**** Given information ****

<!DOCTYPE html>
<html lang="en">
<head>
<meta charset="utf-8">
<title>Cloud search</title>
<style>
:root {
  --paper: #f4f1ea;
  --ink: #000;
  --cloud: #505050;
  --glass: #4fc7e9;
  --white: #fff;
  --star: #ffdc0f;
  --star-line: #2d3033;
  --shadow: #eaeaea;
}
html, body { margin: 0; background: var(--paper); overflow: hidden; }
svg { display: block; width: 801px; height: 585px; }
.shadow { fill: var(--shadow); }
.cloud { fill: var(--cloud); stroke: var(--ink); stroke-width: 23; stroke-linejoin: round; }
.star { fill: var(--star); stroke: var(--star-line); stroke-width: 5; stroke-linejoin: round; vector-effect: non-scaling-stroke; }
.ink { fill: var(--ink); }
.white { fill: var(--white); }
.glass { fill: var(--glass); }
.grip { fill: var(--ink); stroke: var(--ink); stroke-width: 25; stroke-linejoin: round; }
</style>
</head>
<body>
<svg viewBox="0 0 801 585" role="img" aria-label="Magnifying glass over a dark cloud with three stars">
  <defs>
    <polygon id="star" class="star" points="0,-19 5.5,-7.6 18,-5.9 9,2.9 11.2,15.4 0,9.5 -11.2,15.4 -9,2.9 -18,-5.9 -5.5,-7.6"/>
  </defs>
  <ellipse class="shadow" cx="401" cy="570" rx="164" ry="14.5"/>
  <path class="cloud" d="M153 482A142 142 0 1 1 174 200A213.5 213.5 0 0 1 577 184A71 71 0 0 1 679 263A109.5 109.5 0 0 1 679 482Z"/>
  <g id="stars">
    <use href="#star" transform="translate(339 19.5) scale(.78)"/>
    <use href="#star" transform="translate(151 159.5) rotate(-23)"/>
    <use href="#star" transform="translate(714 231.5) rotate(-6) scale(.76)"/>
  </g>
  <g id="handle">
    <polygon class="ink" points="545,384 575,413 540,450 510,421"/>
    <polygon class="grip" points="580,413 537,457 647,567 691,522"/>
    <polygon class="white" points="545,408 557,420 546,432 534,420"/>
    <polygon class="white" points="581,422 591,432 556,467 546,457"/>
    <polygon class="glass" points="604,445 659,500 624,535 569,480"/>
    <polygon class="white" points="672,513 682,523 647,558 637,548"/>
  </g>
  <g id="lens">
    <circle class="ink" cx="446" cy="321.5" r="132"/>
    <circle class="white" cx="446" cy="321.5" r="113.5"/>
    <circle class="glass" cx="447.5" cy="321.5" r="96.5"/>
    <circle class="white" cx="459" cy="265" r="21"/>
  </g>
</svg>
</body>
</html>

****

### Exercise objective
What is needed is an exact copy of all the entries.

### Final answer
<!DOCTYPE html>
<html lang="en">
<head>
<meta charset="utf-8">
<title>Cloud search</title>
<style>
:root {
  --paper: #f4f1ea;
  --ink: #000;
  --cloud: #505050;
  --glass: #4fc7e9;
  --white: #fff;
  --star: #ffdc0f;
  --star-line: #2d3033;
  --shadow: #eaeaea;
}
html, body { margin: 0; background: var(--paper); overflow: hidden; }
svg { display: block; width: 801px; height: 585px; }
.shadow { fill: var(--shadow); }
.cloud { fill: var(--cloud); stroke: var(--ink); stroke-width: 23; stroke-linejoin: round; }
.star { fill: var(--star); stroke: var(--star-line); stroke-width: 5; stroke-linejoin: round; vector-effect: non-scaling-stroke; }
.ink { fill: var(--ink); }
.white { fill: var(--white); }
.glass { fill: var(--glass); }
.grip { fill: var(--ink); stroke: var(--ink); stroke-width: 25; stroke-linejoin: round; }
</style>
</head>
<body>
<svg viewBox="0 0 801 585" role="img" aria-label="Magnifying glass over a dark cloud with three stars">
  <defs>
    <polygon id="star" class="star" points="0,-19 5.5,-7.6 18,-5.9 9,2.9 11.2,15.4 0,9.5 -11.2,15.4 -9,2.9 -18,-5.9 -5.5,-7.6"/>
  </defs>
  <ellipse class="shadow" cx="401" cy="570" rx="164" ry="14.5"/>
  <path class="cloud" d="M153 482A142 142 0 1 1 174 200A213.5 213.5 0 0 1 577 184A71 71 0 0 1 679 263A109.5 109.5 0 0 1 679 482Z"/>
  <g id="stars">
    <use href="#star" transform="translate(339 19.5) scale(.78)"/>
    <use href="#star" transform="translate(151 159.5) rotate(-23)"/>
    <use href="#star" transform="translate(714 231.5) rotate(-6) scale(.76)"/>
  </g>
  <g id="handle">
    <polygon class="ink" points="545,384 575,413 540,450 510,421"/>
    <polygon class="grip" points="580,413 537,457 647,567 691,522"/>
    <polygon class="white" points="545,408 557,420 546,432 534,420"/>
    <polygon class="white" points="581,422 591,432 556,467 546,457"/>
    <polygon class="glass" points="604,445 659,500 624,535 569,480"/>
    <polygon class="white" points="672,513 682,523 647,558 637,548"/>
  </g>
  <g id="lens">
    <circle class="ink" cx="446" cy="321.5" r="132"/>
    <circle class="white" cx="446" cy="321.5" r="113.5"/>
    <circle class="glass" cx="447.5" cy="321.5" r="96.5"/>
    <circle class="white" cx="459" cy="265" r="21"/>
  </g>
</svg>
</body>
</html>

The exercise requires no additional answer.